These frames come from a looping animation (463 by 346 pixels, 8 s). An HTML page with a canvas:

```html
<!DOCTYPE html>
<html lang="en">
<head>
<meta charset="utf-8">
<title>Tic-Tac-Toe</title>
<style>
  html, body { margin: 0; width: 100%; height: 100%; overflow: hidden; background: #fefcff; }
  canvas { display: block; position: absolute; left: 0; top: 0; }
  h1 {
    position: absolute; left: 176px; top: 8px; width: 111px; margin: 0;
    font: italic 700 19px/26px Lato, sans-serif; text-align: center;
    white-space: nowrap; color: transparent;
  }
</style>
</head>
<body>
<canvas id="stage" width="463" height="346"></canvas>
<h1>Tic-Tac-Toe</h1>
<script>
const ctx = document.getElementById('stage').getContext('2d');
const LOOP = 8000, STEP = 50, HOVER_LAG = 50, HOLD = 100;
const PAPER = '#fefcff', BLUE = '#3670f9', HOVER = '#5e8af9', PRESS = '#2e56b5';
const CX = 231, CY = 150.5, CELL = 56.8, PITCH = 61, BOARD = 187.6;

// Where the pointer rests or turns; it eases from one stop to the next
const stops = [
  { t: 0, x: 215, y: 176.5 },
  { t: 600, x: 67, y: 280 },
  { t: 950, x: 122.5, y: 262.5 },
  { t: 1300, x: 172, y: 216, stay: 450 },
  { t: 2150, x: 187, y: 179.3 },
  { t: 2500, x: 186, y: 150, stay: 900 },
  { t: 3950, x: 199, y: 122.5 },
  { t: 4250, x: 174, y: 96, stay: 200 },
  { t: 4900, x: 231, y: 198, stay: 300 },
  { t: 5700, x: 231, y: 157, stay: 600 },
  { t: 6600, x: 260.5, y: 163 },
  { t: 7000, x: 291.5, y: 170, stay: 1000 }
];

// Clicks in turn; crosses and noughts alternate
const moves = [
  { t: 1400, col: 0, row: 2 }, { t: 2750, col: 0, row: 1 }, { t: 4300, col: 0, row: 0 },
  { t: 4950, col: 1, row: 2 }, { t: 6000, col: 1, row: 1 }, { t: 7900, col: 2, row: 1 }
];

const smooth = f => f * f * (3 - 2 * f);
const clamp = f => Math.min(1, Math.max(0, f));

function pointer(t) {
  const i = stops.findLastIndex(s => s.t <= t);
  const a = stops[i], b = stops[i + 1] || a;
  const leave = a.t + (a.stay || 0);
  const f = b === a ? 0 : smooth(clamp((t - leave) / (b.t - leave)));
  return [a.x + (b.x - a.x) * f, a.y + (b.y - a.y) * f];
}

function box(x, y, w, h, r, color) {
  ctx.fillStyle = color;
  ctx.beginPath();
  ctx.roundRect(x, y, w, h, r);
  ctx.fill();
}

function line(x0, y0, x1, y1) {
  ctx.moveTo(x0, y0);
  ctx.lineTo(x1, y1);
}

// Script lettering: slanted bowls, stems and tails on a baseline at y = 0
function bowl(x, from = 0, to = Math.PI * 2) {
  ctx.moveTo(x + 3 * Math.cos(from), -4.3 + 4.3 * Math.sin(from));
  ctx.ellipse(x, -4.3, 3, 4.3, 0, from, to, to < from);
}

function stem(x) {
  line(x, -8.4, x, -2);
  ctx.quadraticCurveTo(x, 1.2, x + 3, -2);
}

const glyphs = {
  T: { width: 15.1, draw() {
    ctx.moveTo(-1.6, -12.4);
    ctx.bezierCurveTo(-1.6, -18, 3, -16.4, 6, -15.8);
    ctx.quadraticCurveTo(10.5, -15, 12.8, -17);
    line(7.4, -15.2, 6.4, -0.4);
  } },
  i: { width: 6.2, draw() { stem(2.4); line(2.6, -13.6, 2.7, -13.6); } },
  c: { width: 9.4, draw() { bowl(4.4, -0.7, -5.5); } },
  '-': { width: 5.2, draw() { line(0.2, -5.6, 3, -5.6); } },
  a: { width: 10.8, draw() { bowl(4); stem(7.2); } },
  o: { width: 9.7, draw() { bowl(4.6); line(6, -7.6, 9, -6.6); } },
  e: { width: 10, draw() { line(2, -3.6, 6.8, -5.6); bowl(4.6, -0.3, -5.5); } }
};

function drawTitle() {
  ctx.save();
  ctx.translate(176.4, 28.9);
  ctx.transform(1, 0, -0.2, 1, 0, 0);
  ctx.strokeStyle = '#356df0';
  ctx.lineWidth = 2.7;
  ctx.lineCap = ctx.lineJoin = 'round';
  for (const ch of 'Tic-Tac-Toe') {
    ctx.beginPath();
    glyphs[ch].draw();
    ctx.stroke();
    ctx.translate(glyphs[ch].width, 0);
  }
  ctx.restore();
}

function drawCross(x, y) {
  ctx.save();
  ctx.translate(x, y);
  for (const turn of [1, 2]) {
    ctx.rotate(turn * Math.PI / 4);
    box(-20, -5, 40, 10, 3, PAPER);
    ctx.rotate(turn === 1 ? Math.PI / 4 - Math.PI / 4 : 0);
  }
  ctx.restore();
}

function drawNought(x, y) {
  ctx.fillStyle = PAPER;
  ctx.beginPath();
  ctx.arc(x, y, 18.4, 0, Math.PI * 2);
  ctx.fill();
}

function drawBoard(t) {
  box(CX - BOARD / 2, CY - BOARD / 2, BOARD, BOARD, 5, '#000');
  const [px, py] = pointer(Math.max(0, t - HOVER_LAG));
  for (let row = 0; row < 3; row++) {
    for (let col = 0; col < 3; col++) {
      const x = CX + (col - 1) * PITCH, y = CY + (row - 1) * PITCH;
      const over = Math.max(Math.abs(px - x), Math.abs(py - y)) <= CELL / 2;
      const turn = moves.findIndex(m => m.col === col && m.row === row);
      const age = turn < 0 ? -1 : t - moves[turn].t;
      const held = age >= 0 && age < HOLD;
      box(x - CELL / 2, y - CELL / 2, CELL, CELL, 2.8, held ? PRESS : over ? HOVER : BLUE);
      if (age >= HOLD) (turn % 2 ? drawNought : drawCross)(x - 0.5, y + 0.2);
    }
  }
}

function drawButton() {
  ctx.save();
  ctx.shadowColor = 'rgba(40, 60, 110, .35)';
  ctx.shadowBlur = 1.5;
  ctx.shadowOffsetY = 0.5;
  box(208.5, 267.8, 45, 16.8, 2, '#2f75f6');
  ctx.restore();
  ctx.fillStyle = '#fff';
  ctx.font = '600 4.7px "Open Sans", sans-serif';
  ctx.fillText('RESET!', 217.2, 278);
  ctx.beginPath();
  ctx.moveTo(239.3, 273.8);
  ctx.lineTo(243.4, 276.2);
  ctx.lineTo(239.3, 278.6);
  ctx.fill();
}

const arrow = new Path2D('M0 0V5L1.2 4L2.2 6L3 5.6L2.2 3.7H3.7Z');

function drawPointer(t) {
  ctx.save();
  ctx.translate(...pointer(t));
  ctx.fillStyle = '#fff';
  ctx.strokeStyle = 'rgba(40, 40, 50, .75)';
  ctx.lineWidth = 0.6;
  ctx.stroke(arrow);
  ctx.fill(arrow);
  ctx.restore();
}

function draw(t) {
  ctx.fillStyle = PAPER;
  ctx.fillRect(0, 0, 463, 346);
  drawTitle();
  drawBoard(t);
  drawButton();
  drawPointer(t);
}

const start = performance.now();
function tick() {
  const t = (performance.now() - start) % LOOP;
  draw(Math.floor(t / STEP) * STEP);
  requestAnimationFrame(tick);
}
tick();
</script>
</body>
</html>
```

----------------

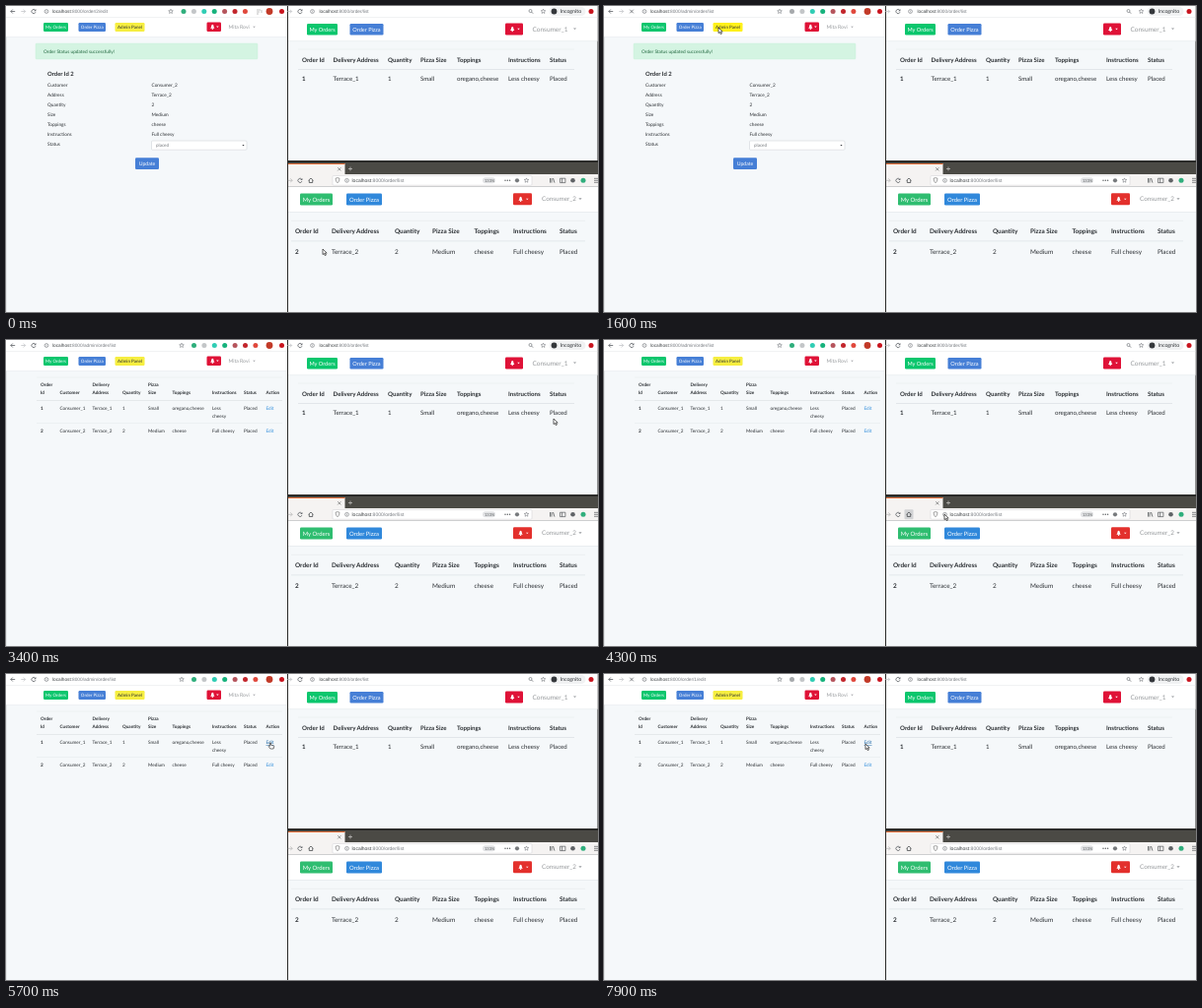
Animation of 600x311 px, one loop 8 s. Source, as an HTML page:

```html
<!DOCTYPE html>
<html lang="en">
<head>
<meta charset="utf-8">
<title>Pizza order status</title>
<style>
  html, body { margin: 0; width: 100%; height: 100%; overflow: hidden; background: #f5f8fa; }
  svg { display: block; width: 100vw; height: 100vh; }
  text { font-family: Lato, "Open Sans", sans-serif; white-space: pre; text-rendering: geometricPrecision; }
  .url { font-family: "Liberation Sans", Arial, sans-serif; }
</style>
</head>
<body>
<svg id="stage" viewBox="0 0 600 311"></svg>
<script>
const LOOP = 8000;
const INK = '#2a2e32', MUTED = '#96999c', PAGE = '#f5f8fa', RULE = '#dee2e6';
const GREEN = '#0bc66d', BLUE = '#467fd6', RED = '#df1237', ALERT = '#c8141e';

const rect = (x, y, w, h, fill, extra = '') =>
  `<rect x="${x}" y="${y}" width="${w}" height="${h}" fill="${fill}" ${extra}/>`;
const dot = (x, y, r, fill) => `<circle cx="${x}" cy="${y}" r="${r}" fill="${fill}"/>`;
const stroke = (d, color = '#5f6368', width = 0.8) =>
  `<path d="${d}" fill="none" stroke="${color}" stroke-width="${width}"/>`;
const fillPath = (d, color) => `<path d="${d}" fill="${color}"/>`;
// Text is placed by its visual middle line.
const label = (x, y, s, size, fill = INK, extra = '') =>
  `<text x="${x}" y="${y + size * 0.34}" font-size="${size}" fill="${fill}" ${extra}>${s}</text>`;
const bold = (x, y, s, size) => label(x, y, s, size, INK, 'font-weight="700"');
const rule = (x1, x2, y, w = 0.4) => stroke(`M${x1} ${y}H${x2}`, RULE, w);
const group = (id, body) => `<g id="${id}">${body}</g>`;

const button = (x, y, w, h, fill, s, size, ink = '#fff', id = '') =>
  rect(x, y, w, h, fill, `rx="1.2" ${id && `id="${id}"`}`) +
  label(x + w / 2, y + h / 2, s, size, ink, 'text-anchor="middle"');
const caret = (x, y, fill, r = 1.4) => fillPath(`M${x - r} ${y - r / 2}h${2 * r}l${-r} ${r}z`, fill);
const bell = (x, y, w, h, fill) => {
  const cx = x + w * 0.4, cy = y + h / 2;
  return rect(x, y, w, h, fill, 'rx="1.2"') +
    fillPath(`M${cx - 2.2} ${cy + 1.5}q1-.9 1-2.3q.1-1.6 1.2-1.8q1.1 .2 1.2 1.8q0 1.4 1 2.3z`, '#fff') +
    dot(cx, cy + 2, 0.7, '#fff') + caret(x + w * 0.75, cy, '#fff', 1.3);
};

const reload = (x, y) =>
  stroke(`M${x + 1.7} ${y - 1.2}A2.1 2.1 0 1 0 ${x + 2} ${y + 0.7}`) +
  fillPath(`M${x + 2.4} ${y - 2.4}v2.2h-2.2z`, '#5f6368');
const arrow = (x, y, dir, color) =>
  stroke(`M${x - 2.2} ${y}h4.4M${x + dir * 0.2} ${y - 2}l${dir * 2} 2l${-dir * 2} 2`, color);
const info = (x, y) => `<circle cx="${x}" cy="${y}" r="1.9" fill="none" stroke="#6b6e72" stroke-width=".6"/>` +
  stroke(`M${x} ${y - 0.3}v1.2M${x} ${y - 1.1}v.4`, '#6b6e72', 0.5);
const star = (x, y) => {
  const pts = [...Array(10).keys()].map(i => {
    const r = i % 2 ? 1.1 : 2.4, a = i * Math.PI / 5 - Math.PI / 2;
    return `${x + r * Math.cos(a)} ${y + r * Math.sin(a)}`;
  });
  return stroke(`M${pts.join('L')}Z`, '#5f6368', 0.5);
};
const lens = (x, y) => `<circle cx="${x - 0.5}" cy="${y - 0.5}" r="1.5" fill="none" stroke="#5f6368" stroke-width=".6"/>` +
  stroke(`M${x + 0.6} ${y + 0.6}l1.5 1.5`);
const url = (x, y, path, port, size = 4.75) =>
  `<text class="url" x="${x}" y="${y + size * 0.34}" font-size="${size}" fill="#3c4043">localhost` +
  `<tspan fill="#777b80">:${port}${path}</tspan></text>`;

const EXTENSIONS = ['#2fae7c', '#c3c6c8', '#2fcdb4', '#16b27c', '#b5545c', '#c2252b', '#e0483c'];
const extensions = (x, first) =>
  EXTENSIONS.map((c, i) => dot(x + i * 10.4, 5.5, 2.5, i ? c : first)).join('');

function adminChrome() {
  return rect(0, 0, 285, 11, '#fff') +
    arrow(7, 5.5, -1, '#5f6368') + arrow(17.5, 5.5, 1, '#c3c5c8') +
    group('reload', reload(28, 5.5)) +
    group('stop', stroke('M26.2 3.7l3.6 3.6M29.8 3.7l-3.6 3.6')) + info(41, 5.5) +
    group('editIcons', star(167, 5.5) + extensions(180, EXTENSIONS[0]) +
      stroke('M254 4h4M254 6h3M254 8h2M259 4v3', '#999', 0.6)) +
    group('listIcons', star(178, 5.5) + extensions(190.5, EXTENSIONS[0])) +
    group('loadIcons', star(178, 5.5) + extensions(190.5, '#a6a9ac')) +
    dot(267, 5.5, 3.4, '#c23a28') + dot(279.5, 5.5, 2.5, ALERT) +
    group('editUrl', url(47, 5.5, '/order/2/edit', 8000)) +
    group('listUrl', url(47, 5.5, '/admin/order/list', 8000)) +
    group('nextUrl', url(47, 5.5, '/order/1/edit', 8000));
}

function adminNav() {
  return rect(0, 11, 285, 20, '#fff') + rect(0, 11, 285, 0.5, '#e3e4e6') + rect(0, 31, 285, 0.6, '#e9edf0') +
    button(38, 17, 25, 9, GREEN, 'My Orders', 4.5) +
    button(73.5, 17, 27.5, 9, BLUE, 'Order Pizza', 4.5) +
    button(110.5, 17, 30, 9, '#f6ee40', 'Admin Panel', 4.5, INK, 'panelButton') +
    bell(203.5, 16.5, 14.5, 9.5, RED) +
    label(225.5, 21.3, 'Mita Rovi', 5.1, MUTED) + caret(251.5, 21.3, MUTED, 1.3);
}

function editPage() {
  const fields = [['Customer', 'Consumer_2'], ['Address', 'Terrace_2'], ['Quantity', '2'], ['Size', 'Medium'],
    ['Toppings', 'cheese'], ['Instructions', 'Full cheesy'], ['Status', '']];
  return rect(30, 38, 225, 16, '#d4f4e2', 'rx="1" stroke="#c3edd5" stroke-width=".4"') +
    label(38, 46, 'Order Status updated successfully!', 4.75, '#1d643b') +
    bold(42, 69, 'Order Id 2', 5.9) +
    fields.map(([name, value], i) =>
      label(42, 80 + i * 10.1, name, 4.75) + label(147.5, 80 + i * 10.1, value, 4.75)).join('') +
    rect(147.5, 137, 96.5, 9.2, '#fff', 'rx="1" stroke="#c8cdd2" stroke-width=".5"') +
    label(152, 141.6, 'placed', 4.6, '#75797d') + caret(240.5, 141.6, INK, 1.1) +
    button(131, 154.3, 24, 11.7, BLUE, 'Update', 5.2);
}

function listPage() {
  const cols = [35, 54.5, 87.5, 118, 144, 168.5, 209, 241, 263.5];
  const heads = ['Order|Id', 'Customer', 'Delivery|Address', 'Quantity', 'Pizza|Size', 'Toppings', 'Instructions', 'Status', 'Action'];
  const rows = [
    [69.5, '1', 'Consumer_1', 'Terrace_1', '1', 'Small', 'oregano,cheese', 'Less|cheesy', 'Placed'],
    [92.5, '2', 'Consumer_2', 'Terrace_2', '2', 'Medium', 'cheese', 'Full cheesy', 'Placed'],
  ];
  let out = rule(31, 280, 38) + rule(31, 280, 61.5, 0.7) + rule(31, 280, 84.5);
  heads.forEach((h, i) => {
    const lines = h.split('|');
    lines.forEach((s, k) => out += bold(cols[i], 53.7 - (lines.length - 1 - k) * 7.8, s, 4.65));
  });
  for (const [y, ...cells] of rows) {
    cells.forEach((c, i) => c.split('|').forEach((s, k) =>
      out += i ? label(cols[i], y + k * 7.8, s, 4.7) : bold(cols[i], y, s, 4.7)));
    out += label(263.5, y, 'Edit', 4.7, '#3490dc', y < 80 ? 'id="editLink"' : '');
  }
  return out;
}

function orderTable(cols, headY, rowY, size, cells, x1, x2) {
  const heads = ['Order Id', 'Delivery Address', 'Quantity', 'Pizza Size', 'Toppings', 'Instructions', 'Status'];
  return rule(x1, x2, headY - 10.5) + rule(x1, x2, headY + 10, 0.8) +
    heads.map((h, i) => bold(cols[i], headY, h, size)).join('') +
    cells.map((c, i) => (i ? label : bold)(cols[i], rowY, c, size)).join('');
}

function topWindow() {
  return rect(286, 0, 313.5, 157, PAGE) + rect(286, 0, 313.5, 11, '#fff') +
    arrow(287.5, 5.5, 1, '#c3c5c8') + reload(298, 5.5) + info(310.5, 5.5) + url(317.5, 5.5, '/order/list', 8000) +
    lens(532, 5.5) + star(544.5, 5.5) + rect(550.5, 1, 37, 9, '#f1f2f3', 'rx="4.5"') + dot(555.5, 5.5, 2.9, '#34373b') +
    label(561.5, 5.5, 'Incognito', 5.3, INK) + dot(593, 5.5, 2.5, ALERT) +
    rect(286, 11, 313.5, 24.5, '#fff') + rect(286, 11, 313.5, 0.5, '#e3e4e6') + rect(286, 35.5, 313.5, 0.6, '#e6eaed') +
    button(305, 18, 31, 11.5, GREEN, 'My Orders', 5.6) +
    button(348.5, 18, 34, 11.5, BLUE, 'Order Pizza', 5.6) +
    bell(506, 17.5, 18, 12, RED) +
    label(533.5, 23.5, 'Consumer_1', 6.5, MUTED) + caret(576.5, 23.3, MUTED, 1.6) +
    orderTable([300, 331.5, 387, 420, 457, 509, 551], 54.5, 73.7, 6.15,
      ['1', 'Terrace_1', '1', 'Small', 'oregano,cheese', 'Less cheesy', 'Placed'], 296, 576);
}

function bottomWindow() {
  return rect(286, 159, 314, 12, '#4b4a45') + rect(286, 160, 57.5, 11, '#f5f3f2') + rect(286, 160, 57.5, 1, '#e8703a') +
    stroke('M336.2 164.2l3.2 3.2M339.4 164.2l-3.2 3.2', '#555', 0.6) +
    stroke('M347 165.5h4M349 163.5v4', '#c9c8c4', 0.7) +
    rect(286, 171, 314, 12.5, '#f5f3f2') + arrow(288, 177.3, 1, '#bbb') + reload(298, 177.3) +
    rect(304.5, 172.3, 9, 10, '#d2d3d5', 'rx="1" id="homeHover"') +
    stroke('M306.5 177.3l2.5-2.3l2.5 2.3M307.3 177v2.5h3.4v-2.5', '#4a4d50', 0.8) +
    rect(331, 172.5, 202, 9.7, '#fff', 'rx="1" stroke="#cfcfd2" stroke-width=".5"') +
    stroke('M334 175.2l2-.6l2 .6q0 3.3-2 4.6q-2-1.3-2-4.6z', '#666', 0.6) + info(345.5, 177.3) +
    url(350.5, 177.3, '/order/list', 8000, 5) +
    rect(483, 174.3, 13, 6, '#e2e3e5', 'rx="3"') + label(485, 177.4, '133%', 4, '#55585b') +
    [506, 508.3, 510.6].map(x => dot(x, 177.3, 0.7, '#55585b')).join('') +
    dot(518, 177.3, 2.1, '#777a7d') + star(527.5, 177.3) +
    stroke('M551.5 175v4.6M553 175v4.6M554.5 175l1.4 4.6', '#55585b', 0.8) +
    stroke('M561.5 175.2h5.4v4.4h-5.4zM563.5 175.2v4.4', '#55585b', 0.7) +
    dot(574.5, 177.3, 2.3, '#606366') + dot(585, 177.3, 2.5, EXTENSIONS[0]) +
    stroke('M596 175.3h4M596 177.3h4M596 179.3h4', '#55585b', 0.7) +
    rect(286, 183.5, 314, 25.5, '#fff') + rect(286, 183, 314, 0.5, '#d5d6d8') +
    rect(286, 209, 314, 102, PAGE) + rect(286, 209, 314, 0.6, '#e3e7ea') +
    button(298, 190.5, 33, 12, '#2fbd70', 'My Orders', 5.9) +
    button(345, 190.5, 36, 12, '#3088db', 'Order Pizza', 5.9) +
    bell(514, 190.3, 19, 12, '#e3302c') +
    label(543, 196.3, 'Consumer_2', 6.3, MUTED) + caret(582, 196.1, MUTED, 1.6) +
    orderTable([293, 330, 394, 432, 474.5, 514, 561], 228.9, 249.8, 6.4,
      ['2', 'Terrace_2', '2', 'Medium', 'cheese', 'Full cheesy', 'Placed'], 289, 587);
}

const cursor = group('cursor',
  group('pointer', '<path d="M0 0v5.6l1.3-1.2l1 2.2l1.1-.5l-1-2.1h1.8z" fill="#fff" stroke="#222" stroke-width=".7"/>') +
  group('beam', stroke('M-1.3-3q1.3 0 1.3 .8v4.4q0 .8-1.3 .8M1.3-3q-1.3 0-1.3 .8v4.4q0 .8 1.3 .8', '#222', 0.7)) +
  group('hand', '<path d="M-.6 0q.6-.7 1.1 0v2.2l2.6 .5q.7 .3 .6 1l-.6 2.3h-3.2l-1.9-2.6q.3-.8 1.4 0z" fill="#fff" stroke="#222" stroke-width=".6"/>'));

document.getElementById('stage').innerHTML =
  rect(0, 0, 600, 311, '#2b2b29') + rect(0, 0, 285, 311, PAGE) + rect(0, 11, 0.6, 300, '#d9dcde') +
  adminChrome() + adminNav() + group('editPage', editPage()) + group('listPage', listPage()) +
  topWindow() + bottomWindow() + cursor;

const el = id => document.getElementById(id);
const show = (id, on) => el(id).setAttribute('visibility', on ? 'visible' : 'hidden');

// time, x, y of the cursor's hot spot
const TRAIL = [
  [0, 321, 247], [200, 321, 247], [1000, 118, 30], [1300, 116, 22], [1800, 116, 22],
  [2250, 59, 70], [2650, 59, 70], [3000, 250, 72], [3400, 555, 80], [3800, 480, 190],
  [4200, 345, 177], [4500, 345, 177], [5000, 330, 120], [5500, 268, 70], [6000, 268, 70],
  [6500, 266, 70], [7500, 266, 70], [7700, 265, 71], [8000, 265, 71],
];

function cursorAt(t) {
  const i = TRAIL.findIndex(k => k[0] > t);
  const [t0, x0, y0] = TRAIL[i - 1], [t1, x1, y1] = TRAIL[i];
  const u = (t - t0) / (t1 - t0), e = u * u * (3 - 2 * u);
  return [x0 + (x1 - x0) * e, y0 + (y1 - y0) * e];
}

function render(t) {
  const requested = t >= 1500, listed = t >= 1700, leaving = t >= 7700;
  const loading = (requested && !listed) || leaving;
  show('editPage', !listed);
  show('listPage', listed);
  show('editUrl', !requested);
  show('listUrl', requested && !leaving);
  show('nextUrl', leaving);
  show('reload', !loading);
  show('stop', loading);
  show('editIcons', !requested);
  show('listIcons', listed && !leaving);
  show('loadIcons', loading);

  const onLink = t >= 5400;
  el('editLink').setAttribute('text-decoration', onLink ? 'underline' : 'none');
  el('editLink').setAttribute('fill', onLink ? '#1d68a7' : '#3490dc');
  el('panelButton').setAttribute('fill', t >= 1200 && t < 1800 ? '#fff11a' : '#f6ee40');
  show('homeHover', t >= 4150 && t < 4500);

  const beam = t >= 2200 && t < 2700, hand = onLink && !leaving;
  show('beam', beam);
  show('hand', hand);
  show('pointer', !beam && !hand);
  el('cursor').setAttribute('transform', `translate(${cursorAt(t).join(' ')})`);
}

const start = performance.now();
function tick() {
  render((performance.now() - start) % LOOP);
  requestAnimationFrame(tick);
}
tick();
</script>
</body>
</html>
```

----------------

§ **INSTRUCTIONS FOR THE TASK**: Scan the listing for the word "requested". Copy every line in which it appears.

§ **EXERCISE OUTPUT**:
  const requested = t >= 1500, listed = t >= 1700, leaving = t >= 7700;
  const loading = (requested && !listed) || leaving;
  show('editUrl', !requested);
  show('listUrl', requested && !leaving);
  show('editIcons', !requested);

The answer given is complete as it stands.